## [Work instructions]
Establish how many lines below contain the string "fract". Respond with that number alone.
[[ Provided data open ]]
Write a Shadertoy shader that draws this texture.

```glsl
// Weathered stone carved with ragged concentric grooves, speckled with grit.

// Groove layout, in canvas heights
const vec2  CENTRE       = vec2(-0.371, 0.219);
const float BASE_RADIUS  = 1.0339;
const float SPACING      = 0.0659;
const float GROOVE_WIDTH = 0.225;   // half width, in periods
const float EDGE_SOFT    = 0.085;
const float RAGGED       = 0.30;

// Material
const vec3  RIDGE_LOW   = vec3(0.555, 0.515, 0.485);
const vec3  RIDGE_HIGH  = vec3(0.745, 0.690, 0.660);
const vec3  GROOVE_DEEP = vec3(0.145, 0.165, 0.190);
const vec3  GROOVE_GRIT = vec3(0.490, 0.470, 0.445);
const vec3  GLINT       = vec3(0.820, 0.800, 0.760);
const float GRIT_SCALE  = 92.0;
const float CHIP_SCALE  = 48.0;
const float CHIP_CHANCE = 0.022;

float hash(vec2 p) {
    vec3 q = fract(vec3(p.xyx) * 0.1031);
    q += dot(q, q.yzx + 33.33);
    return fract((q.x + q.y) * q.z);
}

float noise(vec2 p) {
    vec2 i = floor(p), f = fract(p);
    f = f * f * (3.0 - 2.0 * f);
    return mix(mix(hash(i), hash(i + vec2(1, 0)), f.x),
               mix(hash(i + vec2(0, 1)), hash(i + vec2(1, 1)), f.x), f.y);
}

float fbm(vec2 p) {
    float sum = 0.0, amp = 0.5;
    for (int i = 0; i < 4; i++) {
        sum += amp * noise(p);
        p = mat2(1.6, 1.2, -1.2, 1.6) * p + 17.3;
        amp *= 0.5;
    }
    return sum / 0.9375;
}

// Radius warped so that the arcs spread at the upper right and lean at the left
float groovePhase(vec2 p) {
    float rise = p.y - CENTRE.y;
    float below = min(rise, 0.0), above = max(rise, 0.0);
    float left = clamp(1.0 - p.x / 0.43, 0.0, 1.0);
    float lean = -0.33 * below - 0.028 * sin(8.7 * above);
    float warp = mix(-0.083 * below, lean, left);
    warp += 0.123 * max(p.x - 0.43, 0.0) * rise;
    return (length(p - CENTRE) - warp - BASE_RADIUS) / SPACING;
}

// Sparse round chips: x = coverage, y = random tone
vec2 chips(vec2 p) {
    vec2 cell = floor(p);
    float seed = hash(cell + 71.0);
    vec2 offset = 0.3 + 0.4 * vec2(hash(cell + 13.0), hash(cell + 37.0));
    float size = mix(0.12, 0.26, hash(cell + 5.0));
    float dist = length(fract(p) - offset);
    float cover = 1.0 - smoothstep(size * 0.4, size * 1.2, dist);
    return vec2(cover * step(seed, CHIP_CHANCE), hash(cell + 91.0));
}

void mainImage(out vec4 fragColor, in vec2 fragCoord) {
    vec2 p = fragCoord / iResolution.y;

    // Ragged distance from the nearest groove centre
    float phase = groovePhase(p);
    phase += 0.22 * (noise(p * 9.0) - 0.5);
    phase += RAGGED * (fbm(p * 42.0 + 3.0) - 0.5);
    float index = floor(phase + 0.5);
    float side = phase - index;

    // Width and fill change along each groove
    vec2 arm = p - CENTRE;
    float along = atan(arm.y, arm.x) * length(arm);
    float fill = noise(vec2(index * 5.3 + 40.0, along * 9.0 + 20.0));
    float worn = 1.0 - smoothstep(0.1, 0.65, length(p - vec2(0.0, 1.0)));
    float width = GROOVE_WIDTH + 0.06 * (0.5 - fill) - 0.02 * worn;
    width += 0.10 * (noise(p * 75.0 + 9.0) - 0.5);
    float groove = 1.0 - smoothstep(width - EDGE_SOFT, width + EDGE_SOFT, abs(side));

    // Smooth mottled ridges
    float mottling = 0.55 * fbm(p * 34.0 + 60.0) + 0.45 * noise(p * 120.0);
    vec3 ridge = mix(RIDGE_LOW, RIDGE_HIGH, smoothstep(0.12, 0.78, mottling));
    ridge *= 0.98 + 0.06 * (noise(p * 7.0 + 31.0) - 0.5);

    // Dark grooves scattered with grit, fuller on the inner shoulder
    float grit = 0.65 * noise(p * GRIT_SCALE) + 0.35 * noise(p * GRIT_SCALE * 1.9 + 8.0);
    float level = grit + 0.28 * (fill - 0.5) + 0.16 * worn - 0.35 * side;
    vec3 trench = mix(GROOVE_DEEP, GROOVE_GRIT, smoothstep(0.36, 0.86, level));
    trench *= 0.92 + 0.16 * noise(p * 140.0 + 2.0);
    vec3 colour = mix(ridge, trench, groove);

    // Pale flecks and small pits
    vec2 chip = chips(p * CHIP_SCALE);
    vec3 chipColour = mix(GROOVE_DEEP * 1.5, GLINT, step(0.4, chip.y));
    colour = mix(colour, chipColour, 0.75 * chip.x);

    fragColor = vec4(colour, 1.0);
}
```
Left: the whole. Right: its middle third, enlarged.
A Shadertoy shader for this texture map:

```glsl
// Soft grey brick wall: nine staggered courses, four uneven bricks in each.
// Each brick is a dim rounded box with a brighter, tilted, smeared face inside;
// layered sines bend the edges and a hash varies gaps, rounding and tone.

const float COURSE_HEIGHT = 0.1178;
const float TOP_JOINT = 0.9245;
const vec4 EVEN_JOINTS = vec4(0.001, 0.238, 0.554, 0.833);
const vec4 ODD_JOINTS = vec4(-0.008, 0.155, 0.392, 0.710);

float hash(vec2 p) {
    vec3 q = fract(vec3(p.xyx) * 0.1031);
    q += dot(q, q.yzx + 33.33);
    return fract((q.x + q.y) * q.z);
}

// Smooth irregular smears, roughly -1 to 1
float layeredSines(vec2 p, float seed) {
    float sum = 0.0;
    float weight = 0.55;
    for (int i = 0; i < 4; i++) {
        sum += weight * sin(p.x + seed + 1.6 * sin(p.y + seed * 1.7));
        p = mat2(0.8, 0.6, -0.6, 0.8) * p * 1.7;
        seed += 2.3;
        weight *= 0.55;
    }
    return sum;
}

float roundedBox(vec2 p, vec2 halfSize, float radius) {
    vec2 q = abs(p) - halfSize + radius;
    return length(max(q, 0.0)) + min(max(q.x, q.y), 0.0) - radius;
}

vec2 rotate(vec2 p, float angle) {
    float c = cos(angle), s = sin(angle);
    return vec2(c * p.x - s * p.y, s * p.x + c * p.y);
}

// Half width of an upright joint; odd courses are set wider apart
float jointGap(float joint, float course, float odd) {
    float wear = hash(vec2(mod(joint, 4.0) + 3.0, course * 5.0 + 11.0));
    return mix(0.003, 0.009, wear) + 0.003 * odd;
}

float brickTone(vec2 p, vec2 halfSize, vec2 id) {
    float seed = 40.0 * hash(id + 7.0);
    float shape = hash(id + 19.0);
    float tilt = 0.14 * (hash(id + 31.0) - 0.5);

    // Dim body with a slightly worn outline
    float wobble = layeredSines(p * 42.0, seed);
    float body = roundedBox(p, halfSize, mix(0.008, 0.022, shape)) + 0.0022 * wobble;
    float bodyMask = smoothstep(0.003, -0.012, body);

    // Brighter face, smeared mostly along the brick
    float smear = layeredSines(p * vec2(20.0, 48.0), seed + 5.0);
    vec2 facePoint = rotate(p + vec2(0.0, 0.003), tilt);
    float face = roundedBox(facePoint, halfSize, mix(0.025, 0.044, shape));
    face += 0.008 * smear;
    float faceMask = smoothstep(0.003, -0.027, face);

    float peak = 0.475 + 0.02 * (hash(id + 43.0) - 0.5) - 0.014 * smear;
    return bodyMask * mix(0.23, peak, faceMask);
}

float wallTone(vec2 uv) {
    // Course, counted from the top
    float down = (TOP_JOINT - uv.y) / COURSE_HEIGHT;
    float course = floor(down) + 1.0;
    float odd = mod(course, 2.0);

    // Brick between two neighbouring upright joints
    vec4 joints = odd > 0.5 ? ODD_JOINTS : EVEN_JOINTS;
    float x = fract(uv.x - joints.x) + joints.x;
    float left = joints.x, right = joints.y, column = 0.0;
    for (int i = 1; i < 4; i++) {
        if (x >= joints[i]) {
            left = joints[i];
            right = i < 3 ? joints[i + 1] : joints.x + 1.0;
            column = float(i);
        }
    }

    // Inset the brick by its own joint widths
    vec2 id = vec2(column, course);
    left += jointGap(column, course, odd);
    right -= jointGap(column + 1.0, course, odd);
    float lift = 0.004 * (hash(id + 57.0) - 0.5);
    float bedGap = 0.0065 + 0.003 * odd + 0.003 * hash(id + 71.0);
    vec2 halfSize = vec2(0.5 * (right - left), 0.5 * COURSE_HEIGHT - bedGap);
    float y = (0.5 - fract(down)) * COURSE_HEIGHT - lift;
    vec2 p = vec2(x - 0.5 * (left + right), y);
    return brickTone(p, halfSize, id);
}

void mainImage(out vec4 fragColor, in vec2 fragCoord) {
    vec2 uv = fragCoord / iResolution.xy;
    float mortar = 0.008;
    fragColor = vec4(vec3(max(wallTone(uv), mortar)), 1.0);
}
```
[[ Provided data closed ]]
## [Result of the task]
8